Finning expects stable future

It’s been a roller-coaster ride for staff and management at Finning Canada’s Centre of Excellence in Red Deer.

Scott Wakefield is the branch manager of Finning Canada in Red Deer.

Scott Wakefield is the branch manager of Finning Canada in Red Deer.

It’s been a roller-coaster ride for staff and management at Finning Canada’s Centre of Excellence in Red Deer. But the track ahead looks stable and smooth, says plant manager Scott Wakefield.

When Caterpillar dealer Finning acquired the former Collicutt Energy Services Ltd. plant in January 2008, it projected that a workforce of about 330 would be needed to customize new products for customers and overhaul used equipment. However, the ensuing recession curbed the appetite for heavy machinery in virtually every industry, and Finning was forced to impose a hiring freeze after staff at the centre peaked at 340.

“We had enough corporate backlog to take us through the first quarter of 2009,” said Wakefield.

But by last fall, the payroll at the Red Deer plant had shrunk by two thirds. Across Western Canada, Finning laid off 1,200 people.

What a difference a year makes.

“All of the markets are starting to come back,” said Wakefield, pointing in particular to the mining sector — which includes the oilsands.

A flood of new equipment orders is expected to translate into a backlog of prep work in the months ahead, he said. And the demand for machine overhauls is even greater, with the Centre of Excellence expected to complete 71 this year. That compares with about 50 during the preceding year and a half.

“Our budget for next year is 79, but it’s a pretty conservative budget.”

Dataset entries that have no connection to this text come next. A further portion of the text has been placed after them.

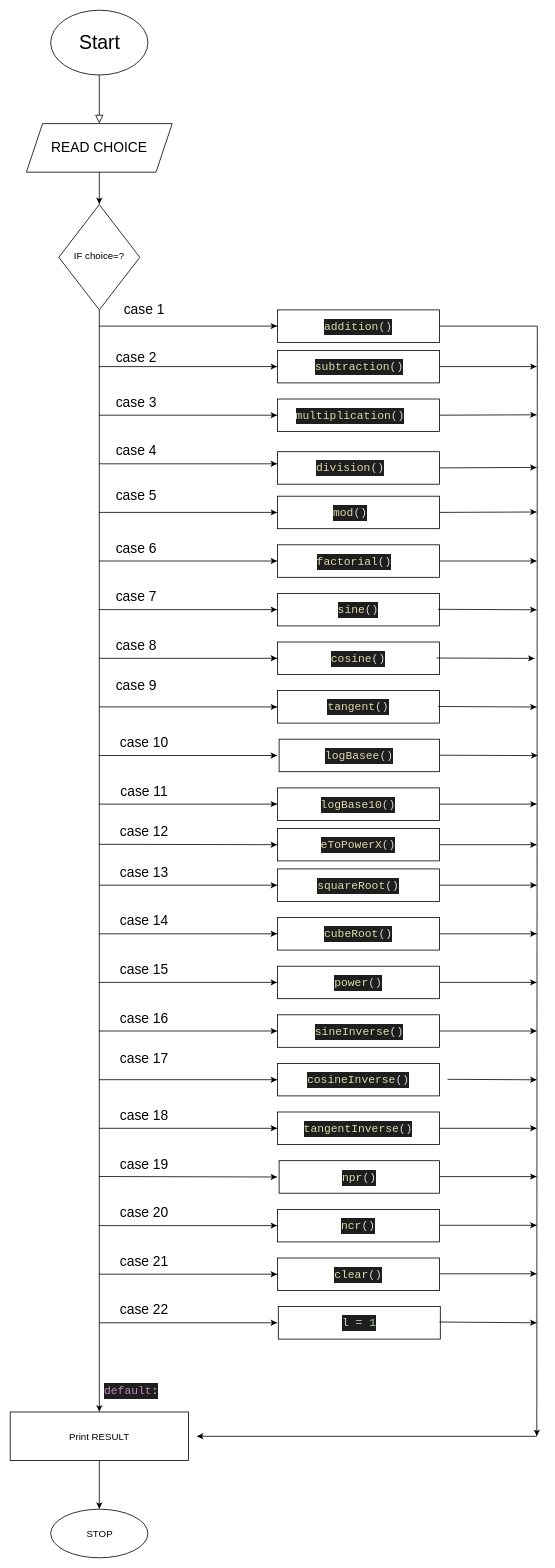
<!DOCTYPE html>
<html lang="en">
<head>
<meta charset="utf-8">
<title>Calculator flowchart</title>
<style>
:root {
  --paper: #ffffff;
  --ink: #000000;
  --chip: #1e1e1e;
  --fn: #dcdcaa;
  --punct: #d4d4d4;
  --keyword: #c586c0;
  --number: #b5cea8;
}
* { box-sizing: border-box; margin: 0; }
html, body { width: 555px; height: 1568px; overflow: hidden; background: var(--paper); }
.flowchart {
  position: relative; width: 555px; height: 1568px; color: var(--ink);
  font-family: "Liberation Sans", Arial, sans-serif;
}
.wires { position: absolute; left: 0; top: 0; }
.shape, .wire { fill: none; stroke: var(--ink); stroke-width: .8; }
.wire.arrow { marker-end: url(#arrowhead); }
.node, .case { position: absolute; display: flex; align-items: center; justify-content: center; white-space: nowrap; }
.start { left: 51px; top: 10px; width: 97px; height: 65px; font-size: 19.4px; }
.read { left: 26px; top: 123px; width: 146px; height: 49px; font-size: 13.8px; }
.decision { left: 59px; top: 205px; width: 80px; height: 100px; font-size: 9.7px; }
.print { left: 10px; top: 1412px; width: 178px; height: 48px; font-size: 9.7px; }
.stop { left: 51px; top: 1509px; width: 97px; height: 48px; font-size: 9.7px; }
.case { left: 104px; top: calc(var(--y) * 1px - 10px); width: 80px; height: 20px; font-size: 13.8px; }
.case.near { left: 96px; }
.call { left: 277px; top: calc(var(--y) * 1px); width: 162px; height: 33px; }
code {
  position: relative; left: var(--shift, 0px); background: var(--chip); color: var(--fn);
  font: 11.34px/16px "Liberation Mono", monospace; white-space: pre;
}
code i { font-style: normal; color: var(--punct); }
code b { font-weight: normal; color: var(--number); }
.default { left: 104px; top: 1383px; }
.default code { color: var(--keyword); }
</style>
</head>
<body>
<main class="flowchart">
<svg class="wires" width="555" height="1568" viewBox="0 0 555 1568" aria-hidden="true">
  <defs>
    <marker id="arrowhead" markerUnits="userSpaceOnUse" markerWidth="8" markerHeight="8" refX="7" refY="4" orient="auto">
      <path d="M7 4L0.5 7.2L2 4L0.5 0.8Z" fill="#000"/>
    </marker>
    <rect id="call-box" class="shape" width="162" height="32.5"/>
  </defs>

  <g class="steps">
    <ellipse class="shape" cx="99.3" cy="42.6" rx="48.6" ry="32.4"/>
    <polygon class="shape" points="26.4,172.2 42.6,123.6 172.2,123.6 156,172.2"/>
    <polygon class="shape" points="99.3,204.6 139.8,257.3 99.3,309.9 58.8,257.3"/>
    <rect class="shape" x="10.2" y="1412" width="178.2" height="48.6"/>
    <ellipse class="shape" cx="99.3" cy="1533.5" rx="48.6" ry="24.3"/>
  </g>

  <g class="trunk">
    <line class="wire" x1="99.3" y1="75" x2="99.3" y2="115"/>
    <polygon class="shape" points="95.7,115.2 102.9,115.2 99.3,122.6"/>
    <line class="wire arrow" x1="99.3" y1="172" x2="99.3" y2="204"/>
    <line class="wire arrow" x1="99.3" y1="310" x2="99.3" y2="1411.5"/>
    <line class="wire arrow" x1="99.3" y1="1460.6" x2="99.3" y2="1508.7"/>
    <polyline class="wire arrow" points="439.5,326.1 537.3,326.1 536.8,1436"/>
    <line class="wire arrow" x1="536.7" y1="1436.3" x2="197" y2="1436.3"/>
  </g>

  <g class="call-boxes">
    <use href="#call-box" x="277.5" y="309.9"/>
    <use href="#call-box" x="277.5" y="350.4"/>
    <use href="#call-box" x="277.5" y="399"/>
    <use href="#call-box" x="277.5" y="451.7"/>
    <use href="#call-box" x="277.5" y="496.2"/>
    <use href="#call-box" x="277.5" y="544.8"/>
    <use href="#call-box" x="277.5" y="593.4"/>
    <use href="#call-box" x="277.5" y="642"/>
    <use href="#call-box" x="277.5" y="690.6"/>
    <rect class="shape" x="279.1" y="739.2" width="160.4" height="32.5"/>
    <use href="#call-box" x="277.5" y="787.9"/>
    <use href="#call-box" x="277.5" y="828.4"/>
    <use href="#call-box" x="277.5" y="868.9"/>
    <use href="#call-box" x="277.5" y="917.6"/>
    <use href="#call-box" x="277.5" y="966.2"/>
    <use href="#call-box" x="277.5" y="1014.8"/>
    <use href="#call-box" x="277.5" y="1063.4"/>
    <use href="#call-box" x="277.5" y="1112"/>
    <rect class="shape" x="279.1" y="1160.7" width="160.4" height="32.5"/>
    <use href="#call-box" x="277.5" y="1209.4"/>
    <use href="#call-box" x="277.5" y="1258"/>
    <use href="#call-box" x="278.3" y="1306.6"/>
  </g>

  <g class="branches">
    <line class="wire arrow" x1="99" y1="326.1" x2="277" y2="326.1"/>
    <line class="wire arrow" x1="99" y1="366.6" x2="277" y2="366.6"/>
    <line class="wire arrow" x1="99" y1="415.2" x2="277" y2="415.2"/>
    <line class="wire arrow" x1="99" y1="463.8" x2="277" y2="463.8"/>
    <line class="wire arrow" x1="99" y1="512.4" x2="277" y2="512.4"/>
    <line class="wire arrow" x1="99" y1="561" x2="277" y2="561"/>
    <line class="wire arrow" x1="99" y1="609.6" x2="277" y2="609.6"/>
    <line class="wire arrow" x1="99" y1="658.3" x2="277" y2="658.3"/>
    <line class="wire arrow" x1="99" y1="706.9" x2="277" y2="706.9"/>
    <line class="wire arrow" x1="99" y1="755.5" x2="277" y2="755.5"/>
    <line class="wire arrow" x1="99" y1="804.1" x2="277" y2="804.1"/>
    <line class="wire arrow" x1="99" y1="844.3" x2="277" y2="844.7"/>
    <line class="wire arrow" x1="99" y1="885.2" x2="277" y2="885.2"/>
    <line class="wire arrow" x1="99" y1="933.8" x2="277" y2="933.8"/>
    <line class="wire arrow" x1="99" y1="982.4" x2="277" y2="982.4"/>
    <line class="wire arrow" x1="99" y1="1031" x2="277" y2="1031"/>
    <line class="wire arrow" x1="99" y1="1079.7" x2="277" y2="1079.7"/>
    <line class="wire arrow" x1="99" y1="1128.3" x2="277" y2="1128.3"/>
    <line class="wire arrow" x1="99" y1="1176.5" x2="277" y2="1177"/>
    <line class="wire arrow" x1="99" y1="1225.6" x2="277" y2="1225.6"/>
    <line class="wire arrow" x1="99" y1="1274.2" x2="277" y2="1274.2"/>
    <line class="wire arrow" x1="99" y1="1322.8" x2="277" y2="1322.8"/>
  </g>

  <g class="returns">
    <line class="wire arrow" x1="439.5" y1="366.6" x2="536.5" y2="366.6"/>
    <line class="wire arrow" x1="439.5" y1="415.2" x2="536.5" y2="414.8"/>
    <line class="wire arrow" x1="439.5" y1="467.9" x2="536.5" y2="467.4"/>
    <line class="wire arrow" x1="439.5" y1="512.4" x2="536.5" y2="512"/>
    <line class="wire arrow" x1="439.5" y1="561" x2="536.5" y2="561"/>
    <line class="wire arrow" x1="438" y1="609.3" x2="536.5" y2="609.8"/>
    <line class="wire arrow" x1="436.5" y1="658" x2="534.5" y2="658.4"/>
    <line class="wire arrow" x1="438" y1="706.5" x2="536.5" y2="707"/>
    <line class="wire arrow" x1="439.5" y1="755.2" x2="537.5" y2="755.6"/>
    <line class="wire arrow" x1="439.5" y1="804.1" x2="536.5" y2="804.1"/>
    <line class="wire arrow" x1="439.5" y1="844.7" x2="536.5" y2="844.7"/>
    <line class="wire arrow" x1="439.5" y1="885.2" x2="536.5" y2="885.2"/>
    <line class="wire arrow" x1="439.5" y1="933.8" x2="536.5" y2="933.8"/>
    <line class="wire arrow" x1="439.5" y1="982.4" x2="536.5" y2="982.4"/>
    <line class="wire arrow" x1="439.5" y1="1031" x2="536.5" y2="1031"/>
    <line class="wire arrow" x1="447.5" y1="1079.3" x2="536.5" y2="1079.8"/>
    <line class="wire arrow" x1="439.5" y1="1128.3" x2="536.5" y2="1128.3"/>
    <line class="wire arrow" x1="439.5" y1="1176.6" x2="536.5" y2="1176.6"/>
    <line class="wire arrow" x1="439.5" y1="1225.3" x2="536.5" y2="1225.3"/>
    <line class="wire arrow" x1="439.5" y1="1273.8" x2="536.5" y2="1273.8"/>
    <line class="wire arrow" x1="439.5" y1="1322" x2="536.5" y2="1322.8"/>
  </g>
</svg>

<div class="node start">Start</div>
<div class="node read">READ CHOICE</div>
<div class="node decision">IF choice=?</div>

<div class="case" style="--y:309">case 1</div>
<div class="case near" style="--y:357">case 2</div>
<div class="case near" style="--y:402">case 3</div>
<div class="case near" style="--y:450">case 4</div>
<div class="case near" style="--y:495">case 5</div>
<div class="case near" style="--y:548">case 6</div>
<div class="case near" style="--y:596">case 7</div>
<div class="case near" style="--y:645">case 8</div>
<div class="case near" style="--y:685">case 9</div>
<div class="case" style="--y:742">case 10</div>
<div class="case" style="--y:791">case 11</div>
<div class="case" style="--y:831">case 12</div>
<div class="case" style="--y:872">case 13</div>
<div class="case" style="--y:920">case 14</div>
<div class="case" style="--y:969">case 15</div>
<div class="case" style="--y:1018">case 16</div>
<div class="case" style="--y:1058">case 17</div>
<div class="case" style="--y:1115">case 18</div>
<div class="case" style="--y:1164">case 19</div>
<div class="case" style="--y:1212">case 20</div>
<div class="case" style="--y:1261">case 21</div>
<div class="case" style="--y:1309">case 22</div>

<div class="node call" style="--y:310"><code>addition<i>()</i></code></div>
<div class="node call" style="--y:350; --shift:1px"><code>subtraction<i>()</i></code></div>
<div class="node call" style="--y:399; --shift:-8px"><code>multiplication<i>()</i></code></div>
<div class="node call" style="--y:451; --shift:-8px"><code>division<i>()</i></code></div>
<div class="node call" style="--y:496; --shift:-8px"><code>mod<i>()</i></code></div>
<div class="node call" style="--y:545; --shift:-4px"><code>factorial<i>()</i></code></div>
<div class="node call" style="--y:593"><code>sine<i>()</i></code></div>
<div class="node call" style="--y:642"><code>cosine<i>()</i></code></div>
<div class="node call" style="--y:690"><code>tangent<i>()</i></code></div>
<div class="node call" style="--y:739; --shift:1px"><code>logBasee<i>()</i></code></div>
<div class="node call" style="--y:788"><code>logBase10<i>()</i></code></div>
<div class="node call" style="--y:828"><code>eToPowerX<i>()</i></code></div>
<div class="node call" style="--y:869"><code>squareRoot<i>()</i></code></div>
<div class="node call" style="--y:917"><code>cubeRoot<i>()</i></code></div>
<div class="node call" style="--y:966"><code>power<i>()</i></code></div>
<div class="node call" style="--y:1015; --shift:1px"><code>sineInverse<i>()</i></code></div>
<div class="node call" style="--y:1063"><code>cosineInverse<i>()</i></code></div>
<div class="node call" style="--y:1112"><code>tangentInverse<i>()</i></code></div>
<div class="node call" style="--y:1161; --shift:1px"><code>npr<i>()</i></code></div>
<div class="node call" style="--y:1209"><code>ncr<i>()</i></code></div>
<div class="node call" style="--y:1258"><code>clear<i>()</i></code></div>
<div class="node call" style="--y:1306; --shift:1px"><code><i>l = </i><b>1</b></code></div>

<div class="node default"><code>default<i>:</i></code></div>
<div class="node print">Print RESULT</div>
<div class="node stop">STOP</div>
</main>
</body>
</html>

Staff at the Centre of Excellence has now bulked up to about 230, with heavy-duty mechanics and apprentices making up much of the increase.

“We’re looking for another 50 or 60 employees,” said Wakefield.

About half of the newly hired staff consists of workers Finning had previously laid off.

“The next 60 is the big one,” acknowledged Wakefield, who believes many qualified people remain available as energy companies in the region slowly return to life.

“I think there’s a little window of opportunity right now.”

Unfortunately, Finning has encountered a certain degree of caution among prospective hires.

“The thing that haunts us is when you had a layoff of 200, people get a little concerned about the sustainability of our increase,” said Wakefield. “We need to dispel that.”

He pointed out that the recession was unlike anything the world had seen before.

“We think we’ll get the busts and booms, but they won’t be to the extent that we had on this one.

“Right now it’s a boom, and we don’t see the boom quitting anytime soon — definitely not through 2011. Our backlog that we’ve got right now is quite substantial.

“We want people to understand that we’re looking for long term. We’re not looking for short term.”

Wakefield thinks part of the challenge Finning faces is the mindset of workers in an oil- and gas-dependent economy. It’s hard to convince them that employment at the Centre of Excellence will not be cyclical.

On the positive side, he added, Red Deer is a desirable community that many workers want to remain in or move to. And there aren’t as many competing employers as is the case in Edmonton and Calgary.

Reducing staff was a painful process, said Wakefield.

But it forced Finning to improve its cost structure — with expenses dropping from about 35 per cent of revenue to less than 25 per cent.

“So it allowed us to become much leaner and meaner.

“Now our focus is to keep lean and mean.”

That, and to convince prospective employees of the long-term prospects at the Centre of Excellence.